**INSTRUCTIONS TO FOLLOW**
Start to finish, copy the data exactly.
########
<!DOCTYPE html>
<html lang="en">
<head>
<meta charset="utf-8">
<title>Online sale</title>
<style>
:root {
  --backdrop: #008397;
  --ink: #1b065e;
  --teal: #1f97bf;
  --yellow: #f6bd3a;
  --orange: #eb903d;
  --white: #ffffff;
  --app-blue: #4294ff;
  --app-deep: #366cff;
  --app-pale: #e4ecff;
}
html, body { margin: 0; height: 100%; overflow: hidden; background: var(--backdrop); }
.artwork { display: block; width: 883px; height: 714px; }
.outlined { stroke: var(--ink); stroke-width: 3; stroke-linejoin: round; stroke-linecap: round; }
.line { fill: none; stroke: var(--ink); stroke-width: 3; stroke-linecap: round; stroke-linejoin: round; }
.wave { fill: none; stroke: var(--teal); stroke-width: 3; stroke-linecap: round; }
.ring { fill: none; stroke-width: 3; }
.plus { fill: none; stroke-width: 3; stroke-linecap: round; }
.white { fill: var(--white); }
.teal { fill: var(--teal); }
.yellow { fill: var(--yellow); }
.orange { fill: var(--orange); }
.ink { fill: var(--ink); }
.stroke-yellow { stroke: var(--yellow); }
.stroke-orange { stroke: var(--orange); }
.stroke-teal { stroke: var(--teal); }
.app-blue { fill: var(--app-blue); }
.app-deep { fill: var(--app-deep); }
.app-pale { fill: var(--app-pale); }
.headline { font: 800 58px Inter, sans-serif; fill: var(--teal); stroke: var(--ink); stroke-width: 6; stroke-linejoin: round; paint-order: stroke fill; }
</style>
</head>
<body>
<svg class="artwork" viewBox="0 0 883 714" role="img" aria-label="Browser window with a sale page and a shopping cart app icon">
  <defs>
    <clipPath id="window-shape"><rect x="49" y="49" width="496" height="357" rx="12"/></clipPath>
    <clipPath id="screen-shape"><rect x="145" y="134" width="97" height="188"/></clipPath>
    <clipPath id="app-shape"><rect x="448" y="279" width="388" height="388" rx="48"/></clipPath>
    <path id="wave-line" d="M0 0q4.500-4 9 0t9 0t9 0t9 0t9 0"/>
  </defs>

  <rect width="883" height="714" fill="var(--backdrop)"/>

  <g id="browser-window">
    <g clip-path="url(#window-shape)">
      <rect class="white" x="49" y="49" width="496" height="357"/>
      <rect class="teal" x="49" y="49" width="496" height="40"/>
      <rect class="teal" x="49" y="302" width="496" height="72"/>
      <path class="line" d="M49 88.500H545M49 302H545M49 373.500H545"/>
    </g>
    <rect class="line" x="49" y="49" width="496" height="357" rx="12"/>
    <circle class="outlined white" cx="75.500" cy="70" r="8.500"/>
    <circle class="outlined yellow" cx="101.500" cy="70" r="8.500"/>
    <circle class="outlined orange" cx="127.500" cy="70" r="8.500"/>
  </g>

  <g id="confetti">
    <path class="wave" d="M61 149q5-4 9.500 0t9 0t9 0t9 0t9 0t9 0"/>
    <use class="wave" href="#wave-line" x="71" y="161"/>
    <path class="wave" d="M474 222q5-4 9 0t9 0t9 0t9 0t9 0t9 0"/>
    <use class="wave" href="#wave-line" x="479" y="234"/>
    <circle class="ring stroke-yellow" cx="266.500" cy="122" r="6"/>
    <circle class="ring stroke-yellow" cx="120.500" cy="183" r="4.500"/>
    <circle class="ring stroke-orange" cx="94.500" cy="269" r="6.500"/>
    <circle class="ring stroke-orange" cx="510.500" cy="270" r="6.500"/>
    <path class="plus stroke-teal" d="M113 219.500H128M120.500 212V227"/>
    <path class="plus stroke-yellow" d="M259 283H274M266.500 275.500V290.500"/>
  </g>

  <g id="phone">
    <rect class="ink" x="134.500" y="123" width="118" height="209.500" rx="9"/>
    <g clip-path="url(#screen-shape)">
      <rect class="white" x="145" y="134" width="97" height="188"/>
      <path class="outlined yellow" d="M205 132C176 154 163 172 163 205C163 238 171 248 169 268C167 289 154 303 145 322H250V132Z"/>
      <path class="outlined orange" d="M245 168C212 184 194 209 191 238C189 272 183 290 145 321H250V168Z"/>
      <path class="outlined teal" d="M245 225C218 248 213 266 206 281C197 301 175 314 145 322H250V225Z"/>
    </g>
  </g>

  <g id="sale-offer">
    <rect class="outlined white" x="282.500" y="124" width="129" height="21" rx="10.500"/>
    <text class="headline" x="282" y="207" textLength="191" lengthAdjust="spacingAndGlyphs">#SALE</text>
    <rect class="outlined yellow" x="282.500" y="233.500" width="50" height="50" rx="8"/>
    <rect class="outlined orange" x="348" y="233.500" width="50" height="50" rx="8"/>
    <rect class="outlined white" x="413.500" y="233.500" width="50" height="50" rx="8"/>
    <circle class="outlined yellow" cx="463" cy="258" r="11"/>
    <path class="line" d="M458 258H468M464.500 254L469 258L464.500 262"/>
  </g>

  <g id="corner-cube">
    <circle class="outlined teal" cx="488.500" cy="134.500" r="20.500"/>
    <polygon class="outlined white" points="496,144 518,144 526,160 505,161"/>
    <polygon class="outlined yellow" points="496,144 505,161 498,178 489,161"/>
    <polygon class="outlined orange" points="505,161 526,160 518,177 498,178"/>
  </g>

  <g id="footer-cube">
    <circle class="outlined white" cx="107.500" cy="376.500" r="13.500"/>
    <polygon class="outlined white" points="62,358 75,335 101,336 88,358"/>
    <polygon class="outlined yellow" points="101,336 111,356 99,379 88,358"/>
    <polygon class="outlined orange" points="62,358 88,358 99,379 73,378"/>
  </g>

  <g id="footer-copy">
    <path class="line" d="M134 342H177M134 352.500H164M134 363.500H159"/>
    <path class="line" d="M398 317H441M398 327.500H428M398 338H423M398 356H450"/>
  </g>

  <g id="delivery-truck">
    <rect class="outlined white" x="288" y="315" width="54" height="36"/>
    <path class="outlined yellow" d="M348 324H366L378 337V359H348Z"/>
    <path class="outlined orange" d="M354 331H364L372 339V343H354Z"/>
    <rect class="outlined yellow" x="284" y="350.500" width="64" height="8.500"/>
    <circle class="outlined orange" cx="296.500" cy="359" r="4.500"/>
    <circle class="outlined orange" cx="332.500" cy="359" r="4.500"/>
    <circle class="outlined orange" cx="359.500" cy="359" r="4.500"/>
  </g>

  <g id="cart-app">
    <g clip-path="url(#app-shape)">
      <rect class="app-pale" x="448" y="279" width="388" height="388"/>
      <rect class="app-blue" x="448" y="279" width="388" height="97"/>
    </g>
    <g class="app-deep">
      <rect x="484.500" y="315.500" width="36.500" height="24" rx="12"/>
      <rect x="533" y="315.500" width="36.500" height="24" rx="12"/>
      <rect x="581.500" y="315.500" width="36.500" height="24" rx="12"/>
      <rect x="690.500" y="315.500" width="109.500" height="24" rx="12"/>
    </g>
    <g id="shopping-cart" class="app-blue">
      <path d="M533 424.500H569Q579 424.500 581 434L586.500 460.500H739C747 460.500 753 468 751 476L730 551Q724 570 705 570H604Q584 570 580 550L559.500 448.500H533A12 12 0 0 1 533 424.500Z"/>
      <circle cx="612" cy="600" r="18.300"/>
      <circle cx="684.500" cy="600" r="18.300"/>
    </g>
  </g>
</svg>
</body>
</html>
########
**TASK OUTPUT**
<!DOCTYPE html>
<html lang="en">
<head>
<meta charset="utf-8">
<title>Online sale</title>
<style>
:root {
  --backdrop: #008397;
  --ink: #1b065e;
  --teal: #1f97bf;
  --yellow: #f6bd3a;
  --orange: #eb903d;
  --white: #ffffff;
  --app-blue: #4294ff;
  --app-deep: #366cff;
  --app-pale: #e4ecff;
}
html, body { margin: 0; height: 100%; overflow: hidden; background: var(--backdrop); }
.artwork { display: block; width: 883px; height: 714px; }
.outlined { stroke: var(--ink); stroke-width: 3; stroke-linejoin: round; stroke-linecap: round; }
.line { fill: none; stroke: var(--ink); stroke-width: 3; stroke-linecap: round; stroke-linejoin: round; }
.wave { fill: none; stroke: var(--teal); stroke-width: 3; stroke-linecap: round; }
.ring { fill: none; stroke-width: 3; }
.plus { fill: none; stroke-width: 3; stroke-linecap: round; }
.white { fill: var(--white); }
.teal { fill: var(--teal); }
.yellow { fill: var(--yellow); }
.orange { fill: var(--orange); }
.ink { fill: var(--ink); }
.stroke-yellow { stroke: var(--yellow); }
.stroke-orange { stroke: var(--orange); }
.stroke-teal { stroke: var(--teal); }
.app-blue { fill: var(--app-blue); }
.app-deep { fill: var(--app-deep); }
.app-pale { fill: var(--app-pale); }
.headline { font: 800 58px Inter, sans-serif; fill: var(--teal); stroke: var(--ink); stroke-width: 6; stroke-linejoin: round; paint-order: stroke fill; }
</style>
</head>
<body>
<svg class="artwork" viewBox="0 0 883 714" role="img" aria-label="Browser window with a sale page and a shopping cart app icon">
  <defs>
    <clipPath id="window-shape"><rect x="49" y="49" width="496" height="357" rx="12"/></clipPath>
    <clipPath id="screen-shape"><rect x="145" y="134" width="97" height="188"/></clipPath>
    <clipPath id="app-shape"><rect x="448" y="279" width="388" height="388" rx="48"/></clipPath>
    <path id="wave-line" d="M0 0q4.500-4 9 0t9 0t9 0t9 0t9 0"/>
  </defs>

  <rect width="883" height="714" fill="var(--backdrop)"/>

  <g id="browser-window">
    <g clip-path="url(#window-shape)">
      <rect class="white" x="49" y="49" width="496" height="357"/>
      <rect class="teal" x="49" y="49" width="496" height="40"/>
      <rect class="teal" x="49" y="302" width="496" height="72"/>
      <path class="line" d="M49 88.500H545M49 302H545M49 373.500H545"/>
    </g>
    <rect class="line" x="49" y="49" width="496" height="357" rx="12"/>
    <circle class="outlined white" cx="75.500" cy="70" r="8.500"/>
    <circle class="outlined yellow" cx="101.500" cy="70" r="8.500"/>
    <circle class="outlined orange" cx="127.500" cy="70" r="8.500"/>
  </g>

  <g id="confetti">
    <path class="wave" d="M61 149q5-4 9.500 0t9 0t9 0t9 0t9 0t9 0"/>
    <use class="wave" href="#wave-line" x="71" y="161"/>
    <path class="wave" d="M474 222q5-4 9 0t9 0t9 0t9 0t9 0t9 0"/>
    <use class="wave" href="#wave-line" x="479" y="234"/>
    <circle class="ring stroke-yellow" cx="266.500" cy="122" r="6"/>
    <circle class="ring stroke-yellow" cx="120.500" cy="183" r="4.500"/>
    <circle class="ring stroke-orange" cx="94.500" cy="269" r="6.500"/>
    <circle class="ring stroke-orange" cx="510.500" cy="270" r="6.500"/>
    <path class="plus stroke-teal" d="M113 219.500H128M120.500 212V227"/>
    <path class="plus stroke-yellow" d="M259 283H274M266.500 275.500V290.500"/>
  </g>

  <g id="phone">
    <rect class="ink" x="134.500" y="123" width="118" height="209.500" rx="9"/>
    <g clip-path="url(#screen-shape)">
      <rect class="white" x="145" y="134" width="97" height="188"/>
      <path class="outlined yellow" d="M205 132C176 154 163 172 163 205C163 238 171 248 169 268C167 289 154 303 145 322H250V132Z"/>
      <path class="outlined orange" d="M245 168C212 184 194 209 191 238C189 272 183 290 145 321H250V168Z"/>
      <path class="outlined teal" d="M245 225C218 248 213 266 206 281C197 301 175 314 145 322H250V225Z"/>
    </g>
  </g>

  <g id="sale-offer">
    <rect class="outlined white" x="282.500" y="124" width="129" height="21" rx="10.500"/>
    <text class="headline" x="282" y="207" textLength="191" lengthAdjust="spacingAndGlyphs">#SALE</text>
    <rect class="outlined yellow" x="282.500" y="233.500" width="50" height="50" rx="8"/>
    <rect class="outlined orange" x="348" y="233.500" width="50" height="50" rx="8"/>
    <rect class="outlined white" x="413.500" y="233.500" width="50" height="50" rx="8"/>
    <circle class="outlined yellow" cx="463" cy="258" r="11"/>
    <path class="line" d="M458 258H468M464.500 254L469 258L464.500 262"/>
  </g>

  <g id="corner-cube">
    <circle class="outlined teal" cx="488.500" cy="134.500" r="20.500"/>
    <polygon class="outlined white" points="496,144 518,144 526,160 505,161"/>
    <polygon class="outlined yellow" points="496,144 505,161 498,178 489,161"/>
    <polygon class="outlined orange" points="505,161 526,160 518,177 498,178"/>
  </g>

  <g id="footer-cube">
    <circle class="outlined white" cx="107.500" cy="376.500" r="13.500"/>
    <polygon class="outlined white" points="62,358 75,335 101,336 88,358"/>
    <polygon class="outlined yellow" points="101,336 111,356 99,379 88,358"/>
    <polygon class="outlined orange" points="62,358 88,358 99,379 73,378"/>
  </g>

  <g id="footer-copy">
    <path class="line" d="M134 342H177M134 352.500H164M134 363.500H159"/>
    <path class="line" d="M398 317H441M398 327.500H428M398 338H423M398 356H450"/>
  </g>

  <g id="delivery-truck">
    <rect class="outlined white" x="288" y="315" width="54" height="36"/>
    <path class="outlined yellow" d="M348 324H366L378 337V359H348Z"/>
    <path class="outlined orange" d="M354 331H364L372 339V343H354Z"/>
    <rect class="outlined yellow" x="284" y="350.500" width="64" height="8.500"/>
    <circle class="outlined orange" cx="296.500" cy="359" r="4.500"/>
    <circle class="outlined orange" cx="332.500" cy="359" r="4.500"/>
    <circle class="outlined orange" cx="359.500" cy="359" r="4.500"/>
  </g>

  <g id="cart-app">
    <g clip-path="url(#app-shape)">
      <rect class="app-pale" x="448" y="279" width="388" height="388"/>
      <rect class="app-blue" x="448" y="279" width="388" height="97"/>
    </g>
    <g class="app-deep">
      <rect x="484.500" y="315.500" width="36.500" height="24" rx="12"/>
      <rect x="533" y="315.500" width="36.500" height="24" rx="12"/>
      <rect x="581.500" y="315.500" width="36.500" height="24" rx="12"/>
      <rect x="690.500" y="315.500" width="109.500" height="24" rx="12"/>
    </g>
    <g id="shopping-cart" class="app-blue">
      <path d="M533 424.500H569Q579 424.500 581 434L586.500 460.500H739C747 460.500 753 468 751 476L730 551Q724 570 705 570H604Q584 570 580 550L559.500 448.500H533A12 12 0 0 1 533 424.500Z"/>
      <circle cx="612" cy="600" r="18.300"/>
      <circle cx="684.500" cy="600" r="18.300"/>
    </g>
  </g>
</svg>
</body>
</html>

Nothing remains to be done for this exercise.